» WHAT YOU WILL DO: Pick out the lines below with "body" and list them.

» RECORDS SHOWN:
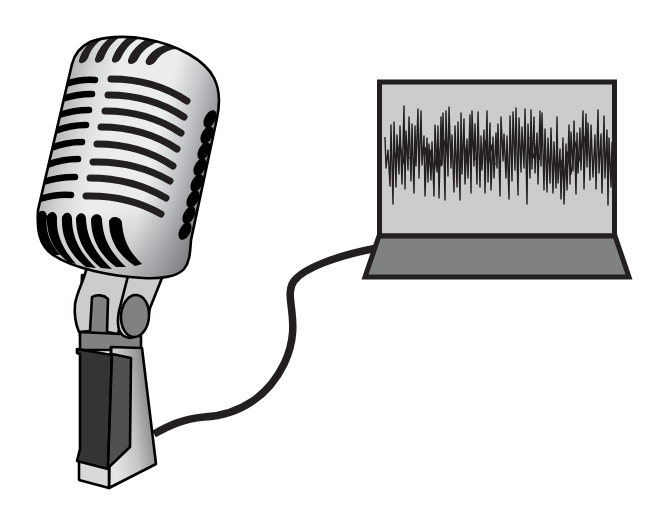
<!DOCTYPE html>
<html lang="en">
<head>
<meta charset="utf-8">
<title>Microphone and laptop</title>
<style>
:root{--ink:#000;--soft-ink:#231f20;--screen:#cccccc;--base:#808281;--light:#cbcccc;--mid:#808281;--grip:#343434;--grip-side:#505050}
html,body{margin:0;overflow:hidden;background:#fff}
svg{display:block;width:669px;height:526px}
.outline{stroke:var(--ink);stroke-width:2.6;stroke-linejoin:round}
.cable{fill:none;stroke:var(--soft-ink);stroke-width:7.5}
.laptop{stroke:var(--soft-ink);stroke-width:5}
.wave{fill:none;stroke:var(--soft-ink);stroke-width:1.4;stroke-linejoin:round}
.grille{fill:none;stroke:var(--soft-ink);stroke-width:7;stroke-linecap:round}
.side-slots{fill:none;stroke:var(--ink);stroke-width:6.5;stroke-linecap:round}
</style>
</head>
<body>
<svg viewBox="0 0 669 526" role="img" aria-label="A vintage microphone connected by cable to a laptop showing a sound wave">
<defs>
<linearGradient id="chrome" gradientUnits="userSpaceOnUse" x1="54" y1="140" x2="206" y2="178">
<stop offset="0" stop-color="#b4b5b7"/><stop offset=".13" stop-color="#d4d5d6"/><stop offset=".3" stop-color="#ebecec"/><stop offset=".64" stop-color="#ebecec"/><stop offset=".82" stop-color="#c2c3c6"/><stop offset="1" stop-color="#8b8c90"/>
</linearGradient>
<linearGradient id="chrome-shade" gradientUnits="userSpaceOnUse" x1="150" y1="200" x2="166" y2="278">
<stop offset="0" stop-color="#77787b" stop-opacity="0"/><stop offset="1" stop-color="#77787b" stop-opacity=".5"/>
</linearGradient>
<linearGradient id="stem" gradientUnits="userSpaceOnUse" x1="108" y1="420" x2="158" y2="412">
<stop offset="0" stop-color="#e4e5e6"/><stop offset=".45" stop-color="#c4c5c6"/><stop offset="1" stop-color="#77787a"/>
</linearGradient>
<path id="head-shape" d="M72 64C75 52 82 46 90 42C102 37 124 35 146 39C178 45 205 60 214 78C220 90 220 104 217 118L191 240C190 256 189 263 184 269C177 277 159 279 143 278C111 276 74 269 53 255C38 245 37 228 38 210Z"/>
<clipPath id="head-clip"><use href="#head-shape"/></clipPath>
<ellipse id="edge-slot" rx="5.5" ry="9.5"/>
</defs>

<path class="cable" d="M154 434C170 425 183 419 204 417C241 415 269 395 284 364C304 322 282 297 294 281C304 268 336 256 377 248"/>

<g id="laptop">
<rect class="laptop" x="379.500" y="82" width="235" height="154" fill="var(--screen)"/>
<path class="laptop" d="M379 236H615L629 277H365Z" fill="var(--base)"/>
<path class="wave" d="M385 137L386 168L388 150L390 186L391 125L393 204L394 122L396 187L397 135L399 174L400 126L402 184L404 106L405 189L406 131L408 170L409 117L411 181L412 124L414 193L415 126L416 166L418 109L419 178L421 111L422 165L424 136L425 196L427 138L428 182L429 144L431 180L432 142L434 196L435 125L437 172L438 126L439 198L441 117L442 165L443 113L445 200L446 111L448 176L449 107L451 168L452 135L454 192L455 126L457 187L458 122L460 200L461 113L462 174L464 119L465 184L467 139L468 178L470 115L471 193L472 111L474 166L475 124L477 184L478 112L480 187L481 136L482 170L484 130L485 193L487 111L488 182L490 123L491 190L493 137L494 178L496 133L497 168L498 124L500 196L501 117L503 161L504 134L506 178L507 136L509 199L510 116L512 181L513 112L515 170L516 108L518 195L519 118L521 172L522 127L524 168L525 109L527 204L528 124L530 178L531 110L532 169L534 117L535 173L537 133L538 184L540 111L541 166L542 113L544 190L545 129L547 192L548 138L550 183L551 128L553 193L554 142L556 188L557 117L558 183L560 149L561 199L563 138L564 204L566 144L567 190L569 125L570 184L571 132L573 171L574 121L576 194L577 133L578 173L580 128L581 170L583 111L584 189L586 114L587 167L588 123L590 180L591 125L593 177L595 135L596 189L598 110L599 173L601 134L602 193L604 116L605 178L607 130L608 205L609 138L611 187L612 142"/>
<path class="wave" d="M394 150L396 159L400 143L403 164L406 141L409 159M425 147L428 170L431 150L434 174L438 143L441 166L445 140L448 158M464 142L467 162L472 139L475 160M485 140L488 166L492 145L495 165M530 137L533 158L537 143L540 160M561 160L564 184L567 152L571 174L575 142L579 161L584 136L587 157"/>
</g>

<g id="microphone">
<g id="mount">
<path class="outline" d="M82 275L128 278L118 330C120 340 112 344 80 336Z" fill="var(--mid)"/>
<path class="outline" d="M80 332L121 334L141 336V350H80Z" fill="var(--mid)"/>
<path class="outline" d="M87 266C84 282 78 288 75 304C74 315 76 325 79 332L90 331L92 297C97 294 104 295 108 299L107 332L118 334C122 318 124 296 129 272Z" fill="var(--light)"/>
<path class="outline" d="M129 272L162 278L150 308C147 324 143 336 130 338C119 337 116 327 119 311Z" fill="var(--light)"/>
<ellipse class="outline" cx="135" cy="316" rx="14" ry="21" transform="rotate(4 135 316)" fill="var(--mid)"/>
</g>
<g id="handle">
<path class="outline" d="M111 347L142 348L156 464L109 488Z" fill="url(#stem)"/>
<path class="outline" d="M79 460L109 467V488L79 480Z" fill="#d8d9da"/>
<path class="outline" d="M77 349L112 355L108 469L77 461L80 449V354L77 353Z" fill="var(--grip)"/>
<path class="outline" d="M112 354L131 358L130 447L108 468Z" fill="var(--grip-side)"/>
<path d="M111 347V356" class="outline"/>
</g>
<g id="head">
<use href="#head-shape" fill="url(#chrome)"/>
<use href="#head-shape" fill="url(#chrome-shade)"/>
<g clip-path="url(#head-clip)">
<g id="top-slots" fill="var(--soft-ink)">
<path d="M79 60C82 50 88 43 96 38L104 38C96 43 91 49 88 58C85 64 78 65 79 60Z"/>
<path d="M95 59C98 49 104 42 112 36L120 37C111 43 107 50 104 58C101 64 94 64 95 59Z"/>
<path d="M112 59C115 50 121 42 130 36L139 38C129 44 125 50 121 58C118 64 111 64 112 59Z"/>
<path d="M128 60C131 51 138 44 148 38L158 42C148 46 142 51 138 59C135 65 127 66 128 60Z"/>
<path d="M146 60C150 52 158 46 170 44L176 49C166 50 160 55 156 61C152 67 144 66 146 60Z"/>
</g>
<path class="side-slots" d="M66 84Q80 79 95 80M62 99Q76 94 92 94M59 115Q74 110 89 110M55 131Q70 125 86 125M51 148Q66 142 82 142M47 165Q62 159 78 159M43 182Q58 177 75 177M40 199Q56 194 71 195"/>
<g id="bottom-slots" fill="var(--ink)">
<path d="M38 213C43 208 47 212 47 217C45 231 50 243 60 255L52 255C41 244 37 230 38 213Z"/>
<path d="M47 216C51 209 57 212 57 218C56 235 63 249 76 264L68 262C53 250 46 235 47 216Z"/>
<path d="M62 217C65 210 72 212 72 219C72 237 80 253 96 268L86 267C69 254 61 237 62 217Z"/>
<path d="M76 218C78 211 86 212 86 219C87 238 95 253 112 269L101 268C84 254 76 238 76 218Z"/>
<path d="M91 219C93 212 102 213 102 220C103 238 110 252 126 267L116 267C99 254 91 238 91 219Z"/>
<path d="M109 221C111 215 121 216 122 223C123 239 129 252 142 264L135 266C118 255 109 240 109 221Z"/>
</g>
</g>
<path class="grille" d="M111 79Q154 79 187 101M108 95Q151 95 184 117M105 111Q148 111 181 133M101 127Q144 127 177 149M97 144Q140 144 173 166M93 162Q136 161 170 181M90 178Q132 178 166 198M86 196Q128 195 161 214"/>
<use class="outline" href="#head-shape" fill="none"/>
<g id="edge-slots" fill="var(--ink)">
<use href="#edge-slot" transform="translate(210 119) rotate(28)"/>
<use href="#edge-slot" transform="translate(207 135) rotate(28)"/>
<use href="#edge-slot" transform="translate(204 151) rotate(28)"/>
<use href="#edge-slot" transform="translate(200 167) rotate(28)"/>
<use href="#edge-slot" transform="translate(197 183) rotate(28)"/>
<use href="#edge-slot" transform="translate(193 199) rotate(28)"/>
<use href="#edge-slot" transform="translate(189 215) rotate(28)"/>
<use href="#edge-slot" transform="translate(185 231) rotate(28)"/>
</g>
</g>
</g>
</svg>
</body>
</html>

» OUTPUT:
html,body{margin:0;overflow:hidden;background:#fff}
<body>
</body>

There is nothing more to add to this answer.